Given records>
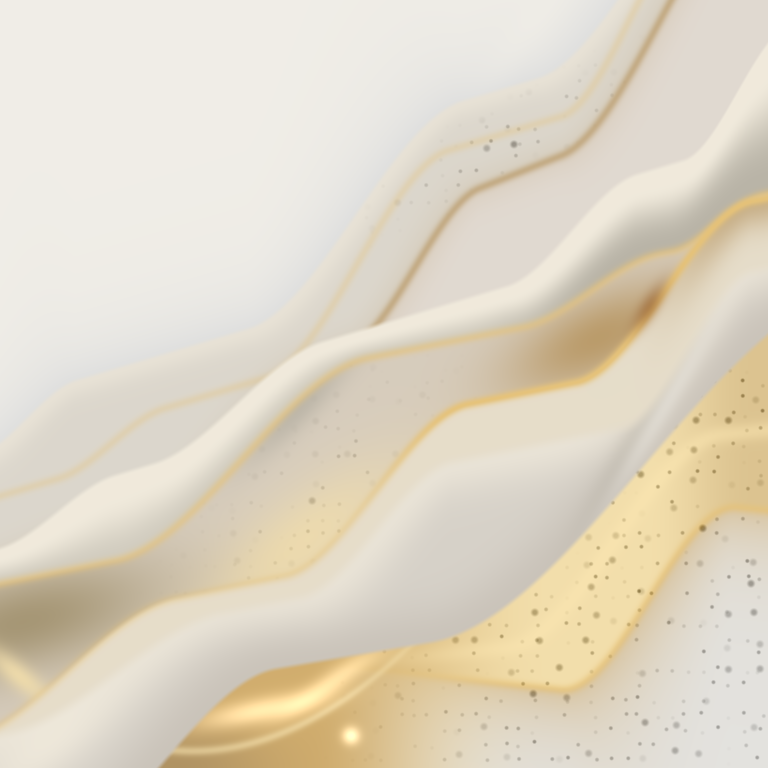
Give the GLSL for this background, as a WebGL 2 fragment shader.

```glsl
#version 300 es
precision highp float;
// Flowing cream silk ribbons with gilded edges over a pale, speckled ground.
#define SOFT .004
#define THIN .006
#define SPECKLE .28
#define PAPER vec3(.94, .93, .905)
#define PEARL vec3(.86, .84, .80)
#define CREAM vec3(.94, .915, .86)
#define STONE vec3(.70, .68, .63)
#define GOLD vec3(.90, .76, .47)
#define BRONZE vec3(.73, .61, .42)
#define HONEY vec3(.95, .87, .67)
#define FLAT vec3(0, 0, 1)

uniform vec2 u_resolution;
out vec4 outColor;
vec2 p;      // canvas position
vec3 layer;  // colour being built

// Smooth step in height: r = (height, centre, half width)
float rise(float x, vec3 r) {
  return r.x * smoothstep(r.y - r.z, r.y + r.z, x);
}

float wave(float x, vec2 line, vec3 a, vec3 b, vec3 c) {
  return line.x + line.y * x + rise(x, a) + rise(x, b) + rise(x, c);
}

// Approximate signed distance to a wave, positive above it
float edge(vec2 line, vec3 a, vec3 b, vec3 c) {
  float e = .004, y = wave(p.x, line, a, b, c);
  float slope = (wave(p.x + e, line, a, b, c) - y) / e;
  return (p.y - y) / sqrt(1. + slope * slope);
}

float below(float d) { return 1. - smoothstep(-SOFT, SOFT, d); }
float band(float d, float w) { return exp(-d * d / (w * w)); }
void tint(vec3 c, float amount) { layer = mix(layer, c, amount); }

// Gaussian spot stretched along a direction
float glow(vec2 centre, vec2 size, float angle) {
  vec2 q = p - centre;
  float c = cos(angle), s = sin(angle);
  q = vec2(c * q.x + s * q.y, c * q.y - s * q.x) / size;
  return exp(-dot(q, q));
}

vec2 hash(vec2 q) {
  return fract(sin(vec2(dot(q, vec2(127.1, 311.7)), dot(q, vec2(269.5, 183.3)))) * 4375.85);
}

// Cellular dots on two grids
float speckles() {
  float sum = 0.;
  for (float i = 0.; i < 2.; i++) {
    vec2 q = p * (28. + 23. * i), h = hash(floor(q) + 17. * i);
    float d = length(fract(q) - .25 - .5 * h);
    sum += (1. - smoothstep(.04, .19, d)) * step(.5, hash(floor(q) + 5.).x) * h.y;
  }
  return sum;
}

void main() {
  p = gl_FragCoord.xy / u_resolution;

  // Ribbon edges, from the top down
  float veil = edge(vec2(.415, .3), vec3(.06, .035, .065), vec3(.213, .463, .14), vec3(.2, .83, .13));
  float thread = edge(vec2(.354, .3), vec3(.05, .145, .07), vec3(.225, .465, .12), vec3(.2, .82, .09));
  float copper = edge(vec2(.265, .4), vec3(.1, .3, .1), vec3(.14, .54, .085), vec3(.25, .86, .13));
  float silk = edge(vec2(.286, .3), vec3(.05, .075, .075), vec3(.093, .31, .11), vec3(.095, .745, .085));
  silk -= rise(p.x, vec3(.13, .96, .07));
  float hem = edge(vec2(.24, .2), vec3(.198, .315, .165), vec3(.06, .77, .09), vec3(.05, .935, .06));
  float gilt = edge(vec2(.045, .2), vec3(.13, .09, .14), vec3(.177, .49, .12), vec3(.19, .865, .115));
  float fold = edge(vec2(.045, .2), vec3(.1, .15, .14), vec3(.137, .49, .1), vec3(.17, .895, .085));
  float base = edge(vec2(-.132, .17), vec3(.2, .21, .15), vec3(.37, .84, .28), FLAT);
  float shine = edge(vec2(.09, .1), vec3(.25, .8, .14), FLAT, FLAT);
  float shore = edge(vec2(.175, -.1), vec3(.26, .845, .115), FLAT, FLAT);
  float dots = SPECKLE * speckles();

  // Paper and the cool shadow of the first ribbon
  vec3 col = mix(PAPER, vec3(.85, .855, .86), .75 * exp(-max(veil, 0.) / .05));
  col = mix(col, PAPER, .6 * glow(vec2(.7, .98), vec2(.1, .025), .9));

  // Translucent veil with thin metallic threads
  layer = mix(PEARL, CREAM, .6 * band(veil, .022));
  tint(GOLD, .3 * band(thread, THIN));
  layer -= dots * glow(vec2(.67, .82), vec2(.14, .03), .5);
  tint(vec3(.88, .85, .815), below(copper));
  tint(BRONZE, .6 * band(copper, THIN) + .12 * band(copper, .025));
  col = mix(col, layer, below(veil));

  // Rounded white silk, shading to stone beneath
  float across = clamp(-silk / (abs(silk) + abs(hem) + .001), 0., 1.);
  layer = mix(CREAM, vec3(.82, .80, .75), smoothstep(.25, .95, across));
  tint(STONE, .8 * smoothstep(.2, .9, across) * smoothstep(.6, .8, p.x));
  col = mix(col, layer, below(silk));

  // Hollow between silk and gilt edge
  layer = vec3(.84, .80, .74);
  tint(BRONZE, glow(vec2(.78, .56), vec2(.13, .055), .45));
  tint(HONEY, .8 * glow(vec2(.39, .29), vec2(.17, .06), .65));
  tint(vec3(.65, .59, .46), glow(vec2(.03, .19), vec2(.18, .065), .25));
  tint(STONE, .7 * glow(vec2(.39, .47), vec2(.1, .022), .8));
  tint(HONEY, .85 * glow(vec2(.025, .12), vec2(.055, .016), -.7));
  layer -= .5 * dots * glow(vec2(.42, .36), vec2(.16, .07), .8);
  col = mix(col, layer, below(hem));
  col = mix(col, GOLD, .55 * band(hem, THIN));

  // Cream strip and the broad pearl ribbon
  vec3 strip = mix(vec3(.90, .865, .79), BRONZE, .7 * band(gilt, .035) * smoothstep(.82, .96, p.x));
  layer = mix(vec3(.84, .82, .785), CREAM, .75 * band(fold, .045));
  tint(vec3(.76, .73, .69), .6 * band(base, .05));
  tint(CREAM, .8 * glow(vec2(.06, .03), vec2(.12, .04), .7));
  tint(STONE, .35 * glow(vec2(.82, .42), vec2(.14, .016), 1.03));
  tint(PAPER, .4 * glow(vec2(.86, .46), vec2(.13, .012), 1.03));
  tint(strip, smoothstep(-.012, .008, fold));
  col = mix(col, layer, below(gilt));
  col = mix(col, GOLD, (.35 + .6 * smoothstep(.45, .6, p.x)) * band(gilt, THIN));
  col = mix(col, vec3(.62, .42, .22), .7 * glow(vec2(.845, .6), vec2(.035, .012), 1.));

  // Honey gold and the speckled ground
  float inland = smoothstep(.4, .72, p.x), depth = max(-shore, 0.);
  layer = mix(vec3(.82, .68, .43), HONEY, inland);
  tint(vec3(.84, .74, .54), .8 * smoothstep(.84, .98, p.x));
  tint(BRONZE * .9, .8 * glow(vec2(.22, 0), vec2(.13, .06), 0.));
  tint(HONEY * 1.04, .5 * band(shine, .012) * inland);
  vec3 ground = mix(vec3(.89, .885, .87), vec3(.84, .75, .59), .85 * exp(-depth / .055));
  tint(ground, below(shore) * inland);
  tint(GOLD, .65 * band(shore, THIN) * inland);
  layer -= dots * inland;

  // Molten glints in the lower corner
  float trough = p.y - .022 - 1.7 * pow(abs(p.x - .25), 2.);
  tint(HONEY, .6 * band(trough, THIN) * (1. - inland));
  layer += .26 * glow(vec2(.34, .075), vec2(.08, .016), .2);
  layer += .2 * glow(vec2(.43, .11), vec2(.07, .014), .6);
  layer += .35 * glow(vec2(.457, .042), vec2(.011), 0.);
  outColor = vec4(clamp(mix(col, layer, below(base)), 0., 1.), 1);
}
```
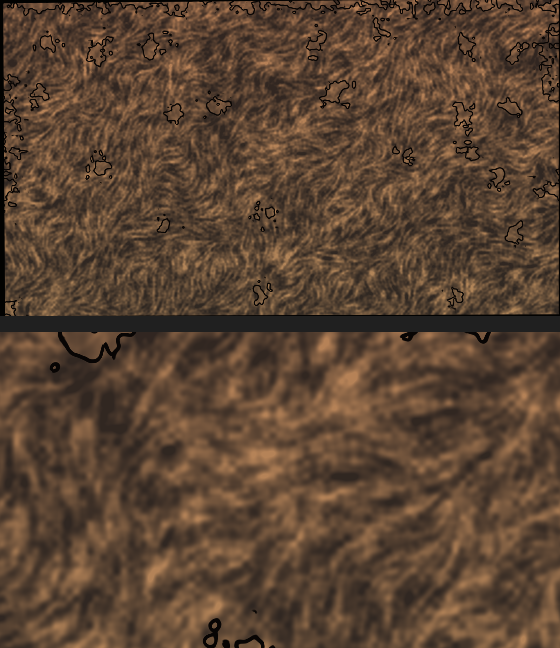
Top, the full canvas; bottom, a detail of the centre.
Write a Shadertoy shader that draws this texture.

```glsl
// Brown felted fur: noise smeared along a wandering direction gives the fibres,
// softer noise gives the mottling. Ragged tan flakes with black contours are
// level sets of a noisy field around scattered spots and along three edges.

float hash(vec2 p) {
    vec3 q = fract(vec3(p.xyx) * 0.1031);
    q += dot(q, q.yzx + 33.33);
    return fract((q.x + q.y) * q.z);
}

float noise(vec2 p) {
    vec2 cell = floor(p), f = fract(p);
    f = f * f * (3.0 - 2.0 * f);
    float low = mix(hash(cell), hash(cell + vec2(1, 0)), f.x);
    float high = mix(hash(cell + vec2(0, 1)), hash(cell + vec2(1, 1)), f.x);
    return mix(low, high, f.y);
}

mat2 rotation(float angle) {
    float c = cos(angle), s = sin(angle);
    return mat2(c, -s, s, c);
}

// Short strands: fine noise averaged along the local lie of the fur
float fibres(vec2 p) {
    float angle = 0.85 + 2.6 * (noise(p * 11.0 + 40.0) - 0.5);
    vec2 lie = vec2(cos(angle), sin(angle));
    float sum = 0.0;
    for (int i = -4; i <= 4; i++) {
        sum += noise((p + lie * float(i) * 0.0032) * 115.0 + 200.0);
    }
    return sum / 9.0 - 0.5;
}

// Brightness of the fur, from 0 (dark) to 1 (light)
float furTone(vec2 p) {
    vec2 slanted = rotation(0.5) * p;
    float tone = 1.5 * fibres(p);
    tone += 0.50 * (noise(slanted * vec2(30, 48) + 70.0) - 0.5);
    tone += 0.36 * (noise(slanted * vec2(9, 16) + 20.0) - 0.5);
    tone += 0.16 * (noise(p * vec2(2.5, 4.0) + 90.0) - 0.5);
    tone += 0.42 * (noise(p * 140.0 + 310.0) - 0.5);
    return 0.265 + tone + 0.35 * tone * tone;
}

// Strip of flakes along an edge, broken up by a gate that varies along it
float edgeStrip(float inset, float along, float depth, float seed) {
    float gate = noise(vec2(along, seed));
    return min(1.0 - inset / depth, 5.0 * (gate - 0.45));
}

// Positive inside the flakes, negative outside
float flakeField(vec2 p, float aspect) {
    float mass = -1.0;
    vec2 home = floor(p / 0.19);
    for (int j = -1; j <= 1; j++) {
        for (int i = -1; i <= 1; i++) {
            vec2 cell = home + vec2(i, j);
            vec2 jitter = vec2(hash(cell + 11.3), hash(cell + 57.7));
            vec2 center = (cell + 0.15 + 0.7 * jitter) * 0.19;
            float chance = 0.24 + 0.36 * smoothstep(0.1, 1.0, center.y);
            if (hash(cell + 83.1) < chance) {
                float radius = mix(0.042, 0.062, hash(cell + 29.9));
                vec2 d = rotation(6.3 * jitter.x) * (p - center);
                mass = max(mass, 1.0 - length(d * vec2(0.85, 1.2)) / radius);
            }
        }
    }
    mass = max(mass, edgeStrip(p.x, p.y * 10.0, 0.075, 3.0));
    float rightStrip = edgeStrip(aspect - p.x, p.y * 11.0, 0.085, 8.0);
    mass = max(mass, rightStrip - 3.0 * smoothstep(0.38, 0.30, p.y));
    mass = max(mass, edgeStrip(1.0 - p.y, p.x * 6.0, 0.052, 15.0));

    float ragged = 0.62 * noise(p * 48.0 + 130.0) + 0.38 * noise(p * 100.0 + 160.0);
    return mass + 1.8 * (ragged - 0.5) - 0.55;
}

void mainImage(out vec4 fragColor, in vec2 fragCoord) {
    float aspect = iResolution.x / iResolution.y;
    float pixel = 1.0 / iResolution.y;
    vec2 p = fragCoord * pixel;

    // Approximate distance to the flake contour
    float h = 0.0015;
    float field = flakeField(p, aspect);
    vec2 slope = vec2(flakeField(p + vec2(h, 0), aspect),
                      flakeField(p + vec2(0, h), aspect)) - field;
    float dist = field / max(length(slope) / h, 12.0);

    // Fur, lightened on the flakes away from the dull side edges
    float tone = furTone(p);
    float inside = smoothstep(-pixel, pixel, dist);
    float sideInset = min(p.x, aspect - p.x);
    float lift = mix(0.08, 0.65, smoothstep(0.03, 0.10, sideInset));
    tone = mix(tone, 0.58 + 0.35 * (tone - 0.27), inside * lift);
    vec3 color = mix(vec3(0.26, 0.20, 0.16), vec3(0.65, 0.47, 0.32),
                     clamp(tone, -0.18, 1.15));
    color *= mix(vec3(0.98, 1.03, 1.02), vec3(1.02, 0.98, 0.98), p.y);

    // Black contours and the slightly tilted black frame
    vec3 black = vec3(0.03, 0.02, 0.015);
    float contour = 1.0 - smoothstep(0.0021 - 0.5 * pixel, 0.0021 + 0.5 * pixel, abs(dist));
    color = mix(color, black, contour);
    float leftTop = min(p.x - 0.016 + 0.006 * p.y, 1.0 - p.y - 0.010 + 0.008 * p.x);
    float rightBottom = min(aspect - p.x - 0.004, p.y - 0.003 * p.x);
    float frame = min(leftTop, rightBottom);
    color = mix(black * 0.3, color, smoothstep(-0.5 * pixel, 0.5 * pixel, frame));

    fragColor = vec4(color, 1.0);
}
```
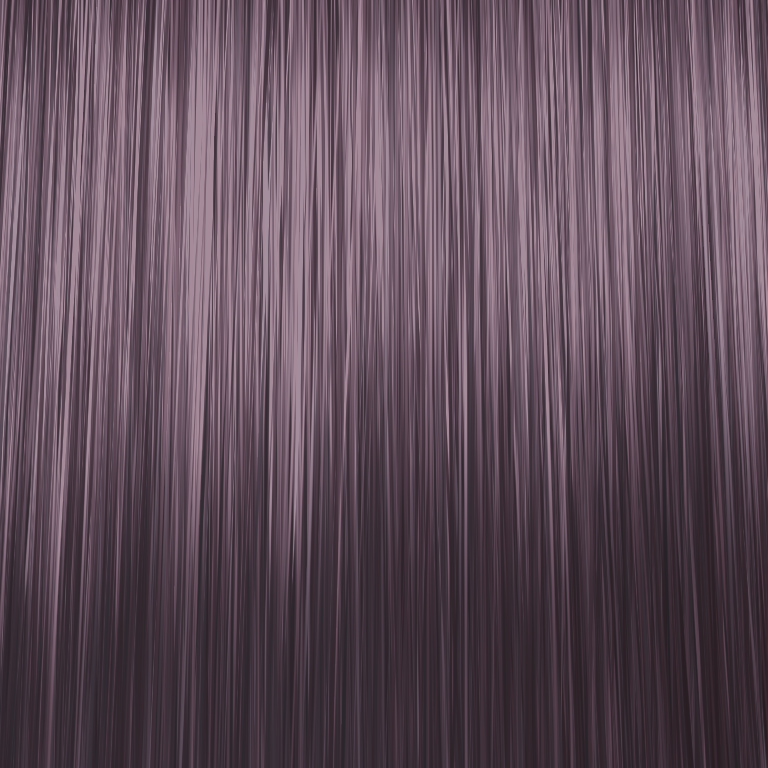
This texture is drawn by a Shadertoy shader. Its source:

```glsl
// Straight mauve hair hanging in a glossy curtain, bright above and dark below.
// Layers of jittered columns are painted over each other; every cell holds one
// tapering strand, and layered sines bend the columns and ripple the gloss.

float hash(vec2 p) {
    p = fract(p * vec2(0.1031, 0.1137));
    p += dot(p, p.yx + 33.33);
    return fract((p.x + p.y) * p.x * 97.3);
}

// Sideways ripple shared by neighbouring strands
float clump(float x) {
    return 0.5 * sin(x * 19.0 + 1.0) + 0.3 * sin(x * 43.0 + 2.6) + 0.3 * sin(x * 87.0);
}

// Light falling on the curtain: a broad band above, shade below
float gloss(float x, float y) {
    float lift = y + 0.2 * (0.45 - x) + 0.07 * clump(x);
    float band = mix(0.17, 0.74, smoothstep(0.17, 0.71, lift));
    return band * (1.0 - 0.36 * smoothstep(0.88, 1.02, y + 0.03 * clump(x + 4.0)));
}

// Dark plum to pale mauve, with a redder or browner cast where warm
vec3 hairColor(float tone, float warm) {
    vec3 color = mix(vec3(0.175, 0.145, 0.17), vec3(0.61, 0.52, 0.58), tone);
    color.g -= 0.06 * tone * (1.0 - tone);
    return color + warm * vec3(0.012, -0.014, -0.014);
}

void mainImage(out vec4 fragColor, in vec2 fragCoord) {
    vec2 uv = fragCoord / iResolution.xy;
    float soft = max(0.0012, 0.6 / iResolution.x);

    // Strands fan out: left ones lean left on the way down, right ones lean right
    float fan = uv.x - (uv.y - 0.5) * mix(0.055, -0.045, uv.x);
    float tone = 0.4 * gloss(fan, uv.y);
    float warm = 0.1;

    for (int i = 0; i < 16; i++) {
        float layer = float(i);
        float columns = 60.0 + 6.5 * layer;
        float lean = 0.06 * (hash(vec2(layer + 3.0, 71.0)) - 0.5);
        float across = fan + lean * (uv.y - 0.5)
            + 0.006 * sin(6.0 * fan + 2.2 * uv.y + 1.7 * layer)
            + 0.0015 * sin(23.0 * fan + 5.0 * uv.y + 2.9 * layer);
        float cell = across * columns + 20.0;
        vec2 id = vec2(floor(cell), layer * 17.0 + 5.0);

        float shade = hash(id);
        float size = hash(id + 41.3);
        float place = hash(id + 87.7);
        float reach = hash(id + 133.1);

        // Each strand covers its own stretch and tapers at both ends
        float tip = mix(-0.9, 0.65, reach);
        float root = tip + mix(0.55, 1.9, place);
        float taper = smoothstep(tip, tip + 0.3, uv.y)
            * (1.0 - smoothstep(root - 0.3, root, uv.y));

        float halfWidth = mix(0.1, 0.37, size * size) * taper;
        float center = mix(0.38, 0.62, place);
        float d = abs(fract(cell) - center);
        float edge = soft * columns;
        float cover = (1.0 - smoothstep(halfWidth - edge, halfWidth + edge, d))
            * smoothstep(0.0, 0.25, taper) * mix(0.75, 1.0, size);

        // Rounded shading, with the band of light shifted per strand
        float light = gloss(fan, uv.y + 0.14 * (size - 0.5));
        float rim = 1.0 - 0.25 * min(1.0, d * d / (halfWidth * halfWidth + 0.001));
        float strand = light * (0.33 + 1.35 * shade) * rim;
        strand += 0.14 * (shade - 0.5) + 0.08 * smoothstep(0.8, 1.0, shade);
        tone = mix(tone, strand, cover);
        warm = mix(warm, 1.4 * place - 0.6, cover);
    }

    // Very fine fibres, then deeper contrast that keeps the shade from clipping
    float fibre = sin(fan * 620.0 + 3.0 * sin(fan * 71.0)) * sin(fan * 337.0 + uv.y * 2.0);
    tone = 0.43 + 1.38 * (tone * (1.0 + 0.09 * fibre) - 0.4);
    tone = tone < 0.15 ? 0.15 + 0.6 * (tone - 0.15) : tone;
    tone = clamp(tone, -0.08, 1.08);

    // Brown shadow at the lower right
    float shadow = smoothstep(0.4, 0.95, uv.x) * (1.0 - smoothstep(0.1, 0.5, uv.y));
    vec3 color = hairColor(tone - 0.05 * shadow, warm + 0.4 * shadow);
    fragColor = vec4(color, 1.0);
}
```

Task directions> Using the records above, copy every line that has the word "center" in it.

Reply>
            vec2 center = (cell + 0.15 + 0.7 * jitter) * 0.19;
            float chance = 0.24 + 0.36 * smoothstep(0.1, 1.0, center.y);
                vec2 d = rotation(6.3 * jitter.x) * (p - center);
        float center = mix(0.38, 0.62, place);
        float d = abs(fract(cell) - center);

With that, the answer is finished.